Specifically, you have recently been diagnosed with Melasma, and are trying to find ways to effectively deal with it. While you're certainly glad that you took birth control pills when you did, you're not so thrilled at one of the side-effects was Melasma.
Of course, it wasn't just the birth control pills that triggered the Melasma, it was also all those summer days you spent outside tanning. The prolonged exposure to the sun's rays triggered the production of melanin, so that now you have brown patches on your face.
It started simply, with just a little patch of brown showing up on your nose. You thought nothing of it, just assuming that it must have been a patch of freckles – you do have a pale complexion, after all. However, a few weeks later, you noticed that there was even more patches of light brown slowly spreading across your face. It was then that you decided to go see a dermatologist.
You were happy to know that your Melasma wasn't something that was serious.

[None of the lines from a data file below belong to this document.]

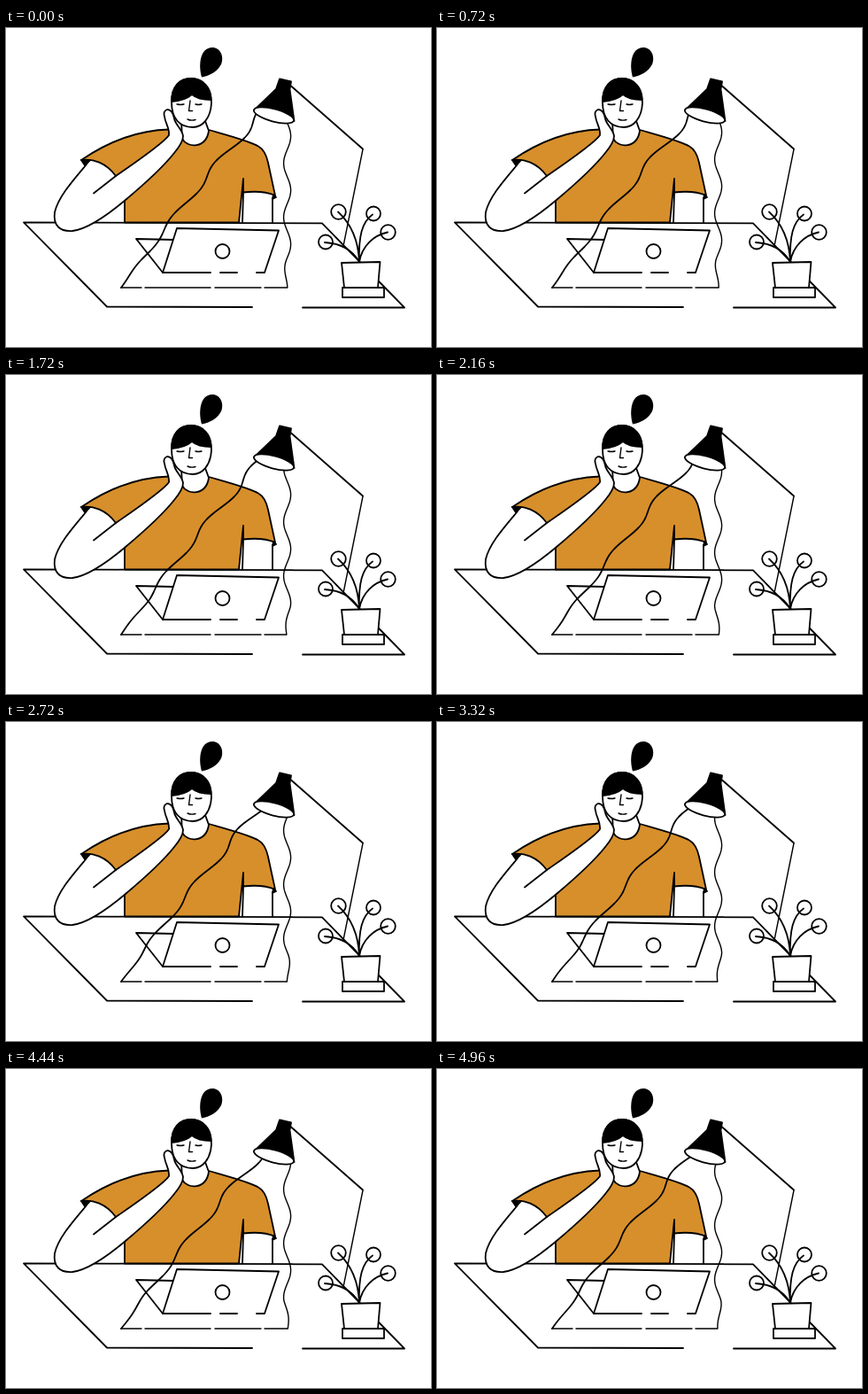
An HTML page for the animation above (5000 ms loop, 480 by 360 pixels).

```html
<!DOCTYPE html>
<html lang="en">
<head>
<meta charset="utf-8">
<title>Desk lamp</title>
<style>
  html, body { margin: 0; width: 100%; height: 100%; overflow: hidden; background: #fff; }
  svg { display: block; width: 100%; height: 100%; }
  .line { fill: none; stroke: #000; stroke-width: 1.8; stroke-linejoin: round; stroke-linecap: round; }
  .thin { stroke-width: 1.4; }
  .white { fill: #fff; }
  .black { fill: #000; }
  .shirt { fill: #d78f2b; }
</style>
</head>
<body>
<svg viewBox="0 0 480 360">
  <g class="line" id="desk">
    <path d="M278 315L114 314.500L20 219.300L357 220.300L450 315.500H335"/>
  </g>

  <g class="line" id="person">
    <path class="shirt" d="M184 114.500C150 115.500 115 128.500 85 149L124 167L134 194V219.500H263L268 170V185.500Q290 183 304 189L296 152Q293 138 285 133.500C275 127.500 250 121 229 115L199 122Z"/>
    <path d="M268 186L267 219.500M301 192V219.500"/>
    <path class="black" d="M302 188L305 191L301 193Z"/>
    <path class="white" d="M198 105L199 125C205 136 226 136 229 116L225 105Z"/>
    <path class="white" d="M187 84C187 66 196 57 209 57S232 67 232 85C231 102 222 112 211 112C196 112 187 102 187 84Z"/>
    <path class="black" d="M187 83C187 66 196 57 209 57S232 67 231.500 81Q217 81 210 75Q202 82 187 83Z"/>
    <path class="black" stroke="none" d="M221 55.500C217 42 219 22 233 22C242 22 246.500 32 243 41C239 49 230 54 221 55.500Z"/>
    <path class="thin" d="M193 86Q197 87 201 86M214 86Q217 87 221 86M208 82L206.500 93.500H210.500M205 103Q209 105 214 103.500"/>
    <path class="white" d="M94 149L90 155C74 174 59 191 55 208C53 223 61 230 75 229C92 227 116 210 135 194C160 173 179 155 190 141Q200 129 200 122C199 114 191 109 190 102Q188 92 182 92Q177 94 179 100C180 108 185 113 184 121Q178 130 124 167C113 152 98 147 85 149Z"/>
    <path d="M124 167L99 186.500"/>
    <path class="black" d="M85 149L95 149L89 155Z"/>
  </g>

  <g class="line" id="laptop">
    <path d="M190 239L147 238L177 276"/>
    <path class="white" stroke="none" d="M193 226L308 228.500L292 276H177Z"/>
    <path d="M231 276H177L193 226L308 228.500L292 276H283M242 276H261"/>
    <circle cx="244.500" cy="252" r="8"/>
  </g>

  <path class="line" id="left"/>
  <path class="line thin" id="right"/>

  <g class="line" id="lamp">
    <path d="M322 65.500L403 136.500"/>
    <path class="thin" d="M403 137L381 246"/>
    <path class="black" d="M309 57.500L322 60.500L320.500 69L325.500 105L280 93L305 69Z"/>
    <ellipse class="white" cx="302.500" cy="98.500" rx="23.300" ry="7" transform="rotate(15 302.500 98.500)"/>
  </g>

  <g class="line" id="plant">
    <circle cx="375.500" cy="207.500" r="8.300"/>
    <circle cx="415" cy="209.500" r="8"/>
    <circle cx="431.500" cy="230.500" r="8.300"/>
    <circle cx="361" cy="241.500" r="8"/>
    <path d="M399 264C398 240 391 222 375 207.500M399 264C398 235 402 219 414 210.500M399 264C402 246 415 234 431 230.500M399 264C392 252 380 243 360 242"/>
    <path class="white" d="M379 265L422.500 264L420 293H382ZM380 293H427V304H380Z"/>
  </g>
</svg>
<script>
  const LOOP = 5000, PERIOD = 776, WAVELENGTH = 61, TOP = 94, FLOOR = 293;
  const [leftEdge, rightEdge] = ['left', 'right'].map(id => document.getElementById(id));

  // A ripple runs down both edges of the light.
  function edge(time, axis, amplitude, top = TOP) {
    const points = [];
    for (let y = top; y <= FLOOR; y++) {
      const depth = (y - TOP) / (FLOOR - TOP);
      const phase = 2 * Math.PI * ((y - 122) / WAVELENGTH - time / PERIOD);
      points.push([axis(depth) + amplitude(depth) * Math.cos(phase), y]);
    }
    return points;
  }

  function draw(now) {
    const time = now % LOOP;
    const left = edge(time, d => 290 - 160 * d - 4 * Math.sin(Math.PI * d), d => d < 0.8 ? 6 - 4 * d : 14 * (1 - d));
    const right = edge(time, () => 317.6, d => 4 * Math.min(1, 5.2 - 5 * d), 102);
    const [leftEnd, rightEnd] = [left, right].map(points => points.at(-1)[0]);
    leftEdge.setAttribute('d', `M${left.join('L')}`);
    rightEdge.setAttribute('d', `M${right.join('L')}` +
      `M${leftEnd} ${FLOOR}H153M157 ${FLOOR}H231M236 ${FLOOR}H288M292 ${FLOOR}H${rightEnd}`);
    requestAnimationFrame(draw);
  }
  requestAnimationFrame(draw);
</script>
</body>
</html>
```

Instead, it was, and is, going to be more of an annoyance than anything else. As for treatment, you could go the expensive route, with injections and chemical peels, but so far none of these treatments have been proven without a doubt to work.
So, your dermatologist tells you to go a far simpler route, and instead wear lots of SPF as well as stay out of the sun. You cringe. You love being in the sun as much as you can, because it's just so nice, and warm, and comforting, and…hey! It's also a great extra a source of Vitamin D, right? Your dermatologist says yes, in moderation it is, but no more sun tanning for you.
You walk into your local drugstore feeling defeated. You stare at the long aisle of SPFs, and decide that you'll choose the one that comes in the cute bottle. Your dermatologist told you to choose an SPF of at least 30, so that's what you've done. You're not too thrilled at how greasy the SPF feels though. Plus, after just a few days of using your new SPF, you're starting to smell suspiciously like a cucumber.
You have to admit, you were kind of surprised that you can get an unhealthy amount of UV rays just from driving in the car. You do happen to do a lot of driving, so that's probably another thing that contributed to your skin problem. Well, you've decided that, rather than lathering up with SPF (okay, you still will on your face) every time you plan on going in your car, it's better to wear that nice white hoodie you have. After all, white does a great job of deflecting sunlight. Heck, it works for desert nomads!